Earthquake - inertial forces generated in structure as a result of ground motion.
Others - see textbook or ACI Code.
Individual loads need to be combined to account for the possibility of several acting at the same instant. In strength design philosophy, the loads are factored for the potential of loads exceeding the assumed values for design.
Load factors are typically 1.0 or greater; a factor of 0.9 (the only factor less than 1.0) is used in Eqs. 9-6 or 9-7 when the dead loads improve the stability of a structure. Load factor magnitudes depend on the variability observed for individual loads. For example, dead loads can be determined fairly accurately and do not vary much; therefore, the load factor for dead loads is relatively small compared with factors for other loads.
The following are the most commonly used load combinations for design of reinforced concrete structures (see ACI 318 section 9.2):
U = 1.4 D (Equation 9-1)
U = 1.2 D + 1.6 L (Equation 9-2)
U = 1.2 D + 1.6 W + 1.0 L (Equation 9-4)

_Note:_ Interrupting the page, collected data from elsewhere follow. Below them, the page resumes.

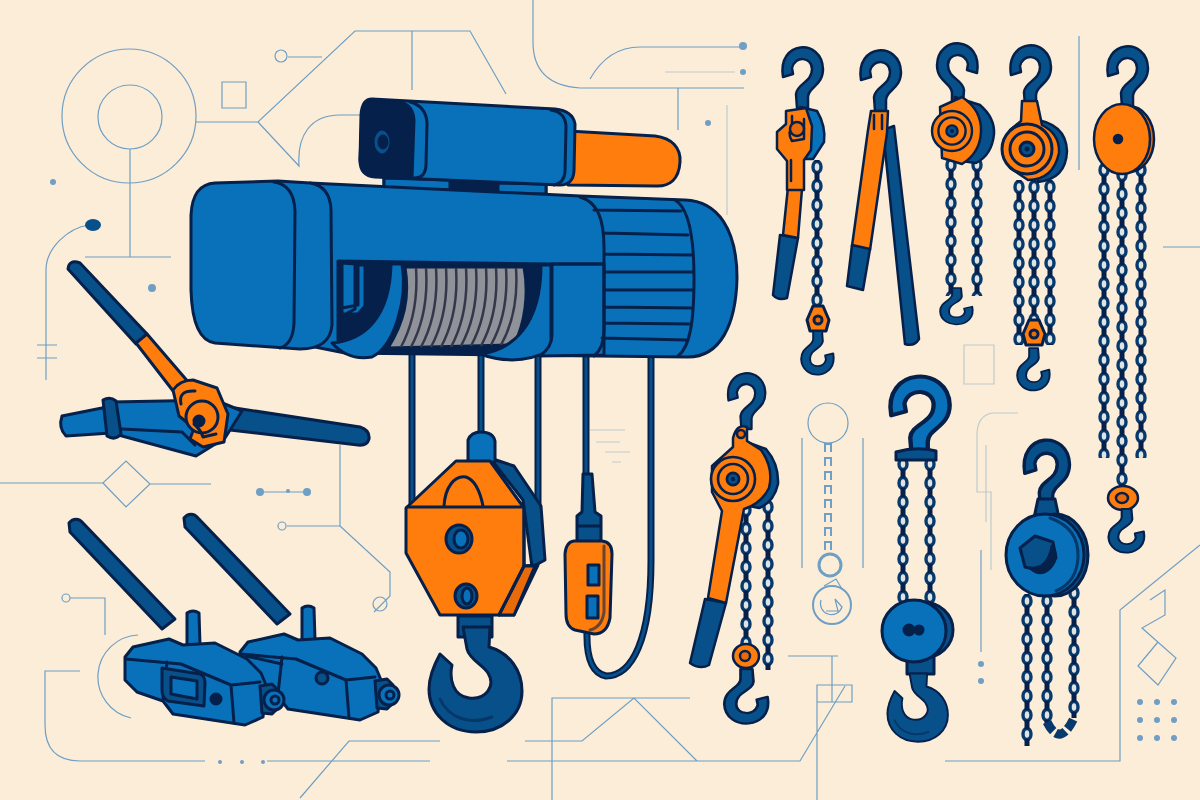
<!DOCTYPE html>
<html lang="en">
<head>
<meta charset="utf-8">
<title>Hoists and lifting gear</title>
<style>
:root{--paper:#fcedd8;--blue:#0871ba;--deep:#07508a;--navy:#05204a;--orange:#ff7d0c;--amber:#e96a08;--steel:#8f9298;--trace:#6f9fc4}
html,body{margin:0;background:var(--paper);overflow:hidden}
svg{display:block;width:1200px;height:800px}
.blue,.deep,.orange,.navy,.amber,.steel{stroke:var(--navy);stroke-width:3;stroke-linejoin:round;stroke-linecap:round}
.blue{fill:var(--blue)}.deep{fill:var(--deep)}.orange{fill:var(--orange)}.navy{fill:var(--navy)}.amber{fill:var(--amber)}.steel{fill:var(--steel)}
.ink{fill:none;stroke:var(--navy);stroke-width:3;stroke-linecap:round;stroke-linejoin:round}
.trace{fill:none;stroke:var(--trace);stroke-width:1.2}
.faint{opacity:.45}
.dot{fill:var(--trace)}
.rope{fill:none;stroke:var(--navy);stroke-width:7;stroke-linecap:round}
.rope-core{fill:none;stroke:var(--deep);stroke-width:3}
.chain{fill:url(#links)}
.small *{stroke-width:2.5}
</style>
</head>
<body>
<svg viewBox="0 0 1200 800" role="img" aria-label="Electric hoist surrounded by lever hoists, chain blocks and pullers">
<defs>
<pattern id="links" width="14" height="19" patternUnits="userSpaceOnUse">
<ellipse cx="7" cy="7" rx="4" ry="5.5" fill="#dfe3e2" stroke="#07396c" stroke-width="3.4"/>
<path d="M7 12V20M7 0V2" stroke="#05204a" stroke-width="5"/>
</pattern>
<path id="hook" d="M-5 0L-6-14C-5-25 10-25 10-39C10-51-7-53-10-40L-9-34L-19-31C-25-68 20-70 21-39C21-22 6-21 6-11L6 0Z"/>
<g id="load-hook">
<path class="deep" d="M-13-50L14-50L13-30C34-24 46-6 46 14C46 38 26 55 0 55C-28 55-47 36-47 12C-47 0-42-12-36-23L-24-12C-27 2-23 19-7 21C10 23 20 9 12-4C8-11-7-18-9-28Z"/>
<path class="ink" d="M-36 22C-27 42-5 48 16 40" style="opacity:.5"/>
</g>
<g id="wheel">
<circle class="orange" r="25"/><circle class="orange" r="17"/><circle class="deep" r="7"/><circle r="2.5" fill="#05204a"/>
</g>
<g id="swivel">
<path class="orange" d="M-5-12H5L11 2L8 13H-8L-11 2Z"/><circle class="amber" r="4" cy="2"/>
</g>
<g id="puller">
<path class="deep" d="M-54-112C-50-117-44-117-40-112L52-16L39-6L-53-103Z"/>
<path class="blue" d="M64-22Q70-26 76-22L77 10H64Z"/>
<path class="blue" d="M2 22L10 12L46 4L60 10L92 8L124 24L138 38L143 50L140 82L122 90L50 79L40 66L14 57L2 45Z"/>
<path class="ink" d="M3 24L58 29L108 50L137 47M108 50L111 88M44 27L40 64"/>
<path class="deep" d="M137 51L149 49L155 55L156 72L149 79L139 78Z"/>
<circle class="blue" cx="151" cy="65" r="10"/><circle class="ink" cx="152" cy="65" r="4"/>
</g>
</defs>
<rect width="1200" height="800" fill="#fcedd8"/>

<g id="circuit-lines" class="trace">
<circle cx="129" cy="116" r="67"/><circle cx="130" cy="117" r="32"/>
<path d="M130 149V257M85 257H171M196 122H258L355 31H470L506 94M258 122L299 166C297 136 310 115 340 115H360M412 31V90M288 57H322M222 82H246V108H222Z"/>
<circle cx="281" cy="56" r="6"/>
<path d="M89 225C68 228 46 248 46 270V380M37 345H57M37 358H57M533 0V42C533 72 550 86 580 88H744M590 79C602 58 618 47 640 47H740M678 88V130M1079 36V170M1163 247H1200"/>
<path d="M0 483H103L126 461L150 484L126 507L103 483M150 484H211M262 492H308M340 445V526H287M340 526L390 572V596L374 612"/>
<circle cx="282" cy="526" r="4"/><circle cx="66" cy="598" r="4"/><circle cx="380" cy="604" r="7"/>
<path d="M70 598H105V635M138 635A42 42 0 0 0 131 718M80 671H45V725Q45 761 80 761H205M267 761H360M300 798L349 741H440M300 761H430M525 741H582L634 698L697 761M507 761H800L845 686M552 800V698H690M802 438V568M863 438V568M788 656H838M832 656V702M817 685H852V702H817ZM817 702V800M945 761H1120V610L1200 545M1150 600L1165 590V615L1142 628L1176 658L1158 685L1138 666L1158 642M981 550V652"/>
<path class="faint" d="M964 345H994V384H964ZM1018 413H992Q977 416 977 435V492H991V570M986 445V522M590 430H625M596 442H620M605 452H630M612 462H621M727 105V215M665 72H735"/>
<circle cx="828" cy="423" r="20"/><path d="M828 443V553" stroke-width="8" stroke-dasharray="9 5"/><path d="M828 445V552" style="stroke:var(--paper);stroke-width:4;stroke-dasharray:7 7"/>
<circle cx="830" cy="565" r="11" stroke-width="3"/><circle cx="832" cy="605" r="19" stroke-width="2"/><path d="M824 586L836 579L842 589M821 600A11 11 0 1 0 842 607L835 599L838 611H826"/>
</g>
<g id="circuit-dots" class="dot">
<ellipse cx="93" cy="225" rx="8" ry="6" fill="#07508a"/><circle cx="152" cy="288" r="4"/><circle cx="53" cy="182" r="3"/><circle cx="260" cy="492" r="4"/><circle cx="307" cy="492" r="4"/><circle cx="288" cy="491" r="2"/><circle cx="743" cy="46" r="4"/><circle cx="743" cy="72" r="3"/><circle cx="220" cy="762" r="2"/><circle cx="242" cy="762" r="2"/><circle cx="263" cy="762" r="2"/><circle cx="708" cy="123" r="3"/><circle cx="981" cy="664" r="3"/><circle cx="981" cy="681" r="3"/>
<path class="trace" style="stroke-width:6;stroke-linecap:round" stroke-dasharray="0 17" d="M1140 702H1178M1140 720H1178M1140 738H1178"/>
</g>

<g id="ropes">
<path class="rope" d="M412 342V530M481 350V440M538 350V520M586 352V480M651 352V560C651 640 632 676 606 676Q586 672 587 632"/>
<path class="rope-core" d="M412 342V530M481 350V440M538 350V520M586 352V480M651 352V560C651 640 632 676 606 676Q586 672 587 632"/>
</g>

<g id="electric-hoist">
<path class="orange" d="M568 131L655 136C672 138 681 148 680 162C679 179 670 187 655 186L568 185Z"/>
<path class="navy" d="M384 174H546V193H384Z"/><path class="blue" d="M384 178L450 180V190H384ZM498 183L546 184V194H498Z"/>
<path class="blue" d="M372 99L555 109Q573 111 575 124L574 171Q573 185 560 185L375 177Q360 176 360 160L361 115Q362 99 372 99Z"/>
<path class="navy" d="M372 100L400 102Q413 105 414 120L412 178L375 176Q361 174 360 160L362 115Q363 100 372 100Z"/>
<path class="ink" d="M414 178Q426 178 426 164L427 123Q426 106 410 102M551 110Q565 112 566 126L565 172Q564 183 554 185"/>
<ellipse class="deep" cx="382" cy="142" rx="9" ry="13"/><ellipse class="navy" cx="383" cy="142" rx="4" ry="6"/>
<path class="blue" d="M310 183L580 196L685 200C718 201 737 230 737 278C736 325 720 357 688 357L345 353L310 346Z"/>
<path class="navy" d="M338 261L552 264V352H350L338 340Z"/>
<path class="blue" d="M342 263L355 264V309L342 316ZM358 265H365V306L358 314H342V308L358 305Z"/>
<path class="blue" d="M332 343C365 340 390 317 391 264H402C408 300 394 346 372 357C355 360 342 354 332 343Z"/>
<path class="steel" d="M405 267H524C529 294 525 323 514 345L388 348C404 322 410 298 405 267Z"/>
<path fill="none" stroke="#34384a" stroke-width="2.5" d="M416 268Q419 313 401 347M426 268Q429 313 411 347M436 268Q439 313 421 347M446 268Q449 313 431 347M456 268Q459 313 441 347M466 268Q469 313 451 347M476 268Q479 313 461 346M486 268Q489 313 471 346M496 268Q499 313 481 346M506 268Q509 313 491 345M516 268Q519 313 501 345"/>
<path class="blue" d="M541 265H551V350C530 361 505 363 480 354C512 350 541 326 541 265Z"/>
<path class="blue" d="M552 264H604V355L540 356Q552 347 552 335Z"/>
<path class="ink" d="M552 264H604M580 197C598 202 604 220 604 248V330Q604 348 594 356M675 200C689 208 694 238 694 278C694 322 690 347 678 356M594 210L681 211M603 233L688 235M605 254L692 255M605 272H692M605 290H692M605 307L691 308M604 323L690 324M602 338L686 340"/>
<path class="blue" d="M215 183L278 181L310 183Q330 186 331 210L332 325Q330 349 300 349L215 343C200 341 192 325 191 290V215C192 195 199 184 215 183Z"/>
<path class="ink" d="M274 182Q294 185 295 211L294 323Q293 344 280 348"/>
</g>

<g id="hook-block">
<path class="deep" d="M490 458L514 466L541 506L545 560L532 567L523 500Z"/>
<path class="blue" d="M468 462V440Q471 432 481 432Q493 432 495 441V462Z"/>
<path class="orange" d="M456 461H490L524 508V566L538 565L514 615H440L406 553V508Z"/>
<path class="amber" d="M535 566H524L499 615H514Z"/>
<path class="ink" d="M407 507H524M524 508V566L499 615M444 506C445 488 454 475 466 477Q478 481 483 506"/>
<ellipse class="deep" cx="459" cy="539" rx="13" ry="14"/><ellipse class="blue" cx="461" cy="539" rx="7" ry="9"/>
<ellipse class="deep" cx="466" cy="596" rx="11" ry="12"/><ellipse class="blue" cx="467" cy="596" rx="5" ry="8"/>
<path class="deep" d="M458 616H492V637H458Z"/>
<use href="#load-hook" x="476" y="677"/>
</g>

<g id="pendant-control">
<path class="deep" d="M583 474H592L595 512L601 516V542H577V516L582 512Z"/><path class="ink" d="M578 526H600"/>
<path class="orange" d="M574 541H602Q612 542 612 554L610 618Q607 634 594 634L575 630Q566 627 566 614L565 554Q566 542 574 541Z"/>
<path class="ink" d="M604 546V612Q602 627 590 630" style="opacity:.6"/>
<rect class="blue" x="588" y="565" width="11" height="20"/><rect class="blue" x="587" y="596" width="11" height="22"/>
</g>

<g id="cable-puller">
<path class="deep" d="M68 269Q69 259 80 263L147 334L136 344Z"/><path class="orange" d="M136 343L147 334L190 384L177 396Z"/>
<path class="deep" d="M235 408L360 427Q370 430 369 439Q367 446 358 445L230 430Z"/>
<path class="blue" d="M62 416L102 408L112 402L215 400L242 411L225 438L196 456L111 433L66 436Q58 428 62 416Z"/>
<path class="deep" d="M103 400Q110 396 116 401L121 434Q115 441 107 436Z"/><path class="ink" d="M122 429L182 432L195 445"/>
<path class="orange" d="M173 390Q180 380 193 380L217 388L228 414L224 442L203 447L190 439L194 428L179 416Z"/>
<circle class="orange" cx="202" cy="417" r="16"/><path class="ink" d="M181 404Q178 390 195 391M194 424Q201 430 203 437L216 434"/><circle class="navy" cx="199" cy="421" r="5"/>
</g>

<g id="wire-rope-pullers">
<use href="#puller" x="238" y="630"/>
<circle class="deep" cx="322" cy="678" r="6"/><path class="ink" d="M246 656L282 664"/>
<g transform="translate(123 635)"><use href="#puller"/><path class="deep" d="M39 33L77 39Q82 41 82 48L81 71L45 66Q39 63 39 55Z"/><path class="blue" d="M48 42L74 46V64L48 59Z"/><circle class="navy" cx="93" cy="64" r="5"/></g>
</g>

<g id="lever-hoist-short" class="small">
<rect class="chain" width="14" height="145" transform="translate(810 160)"/>
<use class="deep" href="#hook" x="802" y="108"/>
<path class="blue" d="M800 107L817 111Q826 126 824 142L813 159H798Z"/>
<path class="deep" d="M780 235L798 238L787 298Q778 301 773 295Z"/><path class="orange" d="M788 187L802 189L798 238L783 235Z"/>
<path class="orange" d="M786 111L806 108L812 126L811 150L804 160V190H787V161L777 149V132L786 124Z"/>
<path class="ink" d="M792 116V128Q787 133 792 141L804 139V119M791 160V181"/><circle class="amber" cx="797" cy="129" r="7"/>
<use href="#swivel" x="818" y="318"/><use class="deep" href="#hook" transform="translate(818 331) rotate(180) scale(.8 .72)"/>
</g>

<g id="lever-bar" class="small">
<use class="deep" href="#hook" x="880" y="111"/>
<path class="deep" d="M883 130L894 126L919 339Q914 347 905 344Z"/>
<path class="orange" d="M871 111H888L887 133L870 250L852 246L868 130Z"/><path class="deep" d="M852 245L870 249L863 290L847 286Z"/><path class="ink" d="M874 115V129M882 115V129"/>
</g>

<g id="chain-block-mini" class="small">
<rect class="chain" width="14" height="138" transform="translate(944 158)"/><rect class="chain" width="14" height="138" transform="translate(970 158)"/>
<use class="deep" href="#hook" transform="translate(958 104) scale(-1 1)"/>
<path class="deep" d="M955 97L980 105Q995 118 994 134Q992 155 976 163L954 160Z"/>
<path class="orange" d="M940 107L962 97Q982 110 981 132Q980 153 962 164L942 158Z"/><use href="#wheel" transform="translate(952 131) scale(.8)"/>
<use class="deep" href="#hook" transform="translate(957 288) rotate(180) scale(.8 .6)"/>
</g>

<g id="chain-block-triple" class="small">
<rect class="chain" width="14" height="165" transform="translate(1012 180)"/><rect class="chain" width="14" height="142" transform="translate(1027 180)"/><rect class="chain" width="14" height="165" transform="translate(1043 180)"/>
<use class="deep" href="#hook" x="1030" y="106"/>
<path class="deep" d="M1032 119Q1066 123 1067 151Q1066 179 1038 182Z"/>
<path class="orange" d="M1022 101H1037L1042 125Q1060 134 1059 153Q1053 180 1028 180L1010 168V130L1021 121Z"/><use href="#wheel" x="1027" y="149"/>
<use href="#swivel" x="1034" y="332"/><use class="deep" href="#hook" transform="translate(1034 348) rotate(180) scale(.8 .7)"/>
</g>

<g id="chain-block-long" class="small">
<rect class="chain" width="14" height="295" transform="translate(1097 163)"/><rect class="chain" width="14" height="320" transform="translate(1115 168)"/><rect class="chain" width="14" height="295" transform="translate(1134 163)"/>
<use class="deep" href="#hook" x="1127" y="107"/>
<ellipse class="amber" cx="1129" cy="139" rx="25" ry="33"/><ellipse class="orange" cx="1122" cy="139" rx="28" ry="35"/><circle class="navy" cx="1118" cy="139" r="4"/>
<ellipse class="orange" cx="1123" cy="498" rx="15" ry="12"/><ellipse class="amber" cx="1122" cy="498" rx="6" ry="5"/>
<use class="deep" href="#hook" transform="translate(1127 509) rotate(180) scale(.88 .72)"/>
</g>

<g id="lever-hoist-long" class="small">
<rect class="chain" width="14" height="145" transform="translate(739 503)"/><rect class="chain" width="14" height="170" transform="translate(761 500)"/>
<use class="deep" href="#hook" transform="translate(746 429) scale(.92)"/>
<path class="deep" d="M744 441L766 449Q779 464 778 484Q774 502 759 508L744 505Z"/>
<path class="deep" d="M705 599L726 603L709 665Q700 670 690 663Z"/>
<path class="orange" d="M733 438Q737 423 747 427V441L761 450Q774 468 769 488Q761 504 744 509L726 603L708 598L722 511L712 492V466L733 447Z"/>
<use href="#wheel" transform="translate(733 479) scale(.88)"/><circle class="amber" cx="741" cy="434" r="4"/>
<ellipse class="orange" cx="746" cy="656" rx="13" ry="12"/><circle class="amber" cx="745" cy="656" r="5"/>
<use class="deep" href="#hook" transform="translate(747 669) rotate(180) scale(1.08 .9)"/>
</g>

<g id="double-chain-block">
<rect class="chain" width="14" height="148" transform="translate(896 457)"/><rect class="chain" width="14" height="148" transform="translate(923 457)"/>
<use class="blue" href="#hook" transform="translate(919 456) scale(1.46 1.31)"/>
<path class="deep" d="M896 452Q917 446 936 451V460H896Z"/>
<path class="deep" d="M907 653H934V674H907Z"/><ellipse class="deep" cx="923" cy="630" rx="30" ry="28"/><ellipse class="blue" cx="914" cy="631" rx="32" ry="31"/>
<circle class="navy" cx="909" cy="630" r="5"/><circle class="navy" cx="919" cy="630" r="4"/>
<use href="#load-hook" transform="translate(918 706) scale(.65)"/>
</g>

<g id="hand-chain-block">
<rect class="chain" width="14" height="152" transform="translate(1020 594)"/><rect class="chain" width="14" height="130" transform="translate(1040 594)"/><rect class="chain" width="14" height="132" transform="translate(1067 586)"/>
<path d="M1047 722Q1060 748 1074 718" fill="none" stroke="#07396c" stroke-width="9" stroke-dasharray="11 3"/>
<use class="deep" href="#hook" transform="translate(1046 508) scale(1.12)"/>
<path class="deep" d="M1038 499H1055L1059 518H1034Z"/>
<ellipse class="deep" cx="1055" cy="555" rx="33" ry="41"/><ellipse class="blue" cx="1045" cy="555" rx="39" ry="41"/><path class="ink" d="M1050 518Q1079 528 1078 557Q1077 582 1056 591" style="opacity:.7"/>
<path class="deep" d="M1020 548L1035 536L1053 542L1056 558L1042 571L1025 567Z"/><path class="navy" d="M1030 568Q1048 570 1052 546Q1060 558 1049 569Q1040 577 1030 568Z"/>
</g>
</svg>
</body>
</html>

Where U = factored load effect, D = dead load effect, L = live load effect, W = wind effect. A load effect is defined as the axial force, shear force, bending moment, or torsion caused by the application of loads to a structure. Design for all possible effects (P,V, M, or T) needs to be considered. The load factor on the live load, L, in equation 9-4 can be reduced to 0.5 except for garages, areas of public assembly, or all areas where the live load is greater than 100 psf.
Analysis of a structure for different load combinations is typically performed using computer software. A brief description of the procedure required to specify load combinations when using RISA2D is available here (172 KB).
Resistance (strength) Factors
Resistance factors are used to account for the variability in material strength or cross sectional dimensions that may occur during construction. These factors also account for variability in design equations. These factors are generally less or equal to 1.0 and depend on the strength being calculated (e.g. flexural strength, shear strength, etc.). Following is a list of the strength factors most commonly used for this class, as specified in ACI 318 section 9.3:
Flexure and Axial Load
Tension Controlled Sections = 0.9
Compression controlled sections = 0.70 (spirally reinforced members); 0.65 (other reinforced members)
The strength factor (phi) changes with net tensile strain of the cross section as illustrated in the following figure:
Variation of phi factor with net tensile strain (ACI 318 Fig.R9.3.2)
Shear and Torsion = 0.75
Bearing on Concrete = 0.65
© 2006, Sergio F. Breña. This is the course Web site for CEE433, Department of Civil and Environmental Engineering. University of Massachusetts Amherst. Produced and maintained by Sergio F. Breña, firstname.lastname@example.org.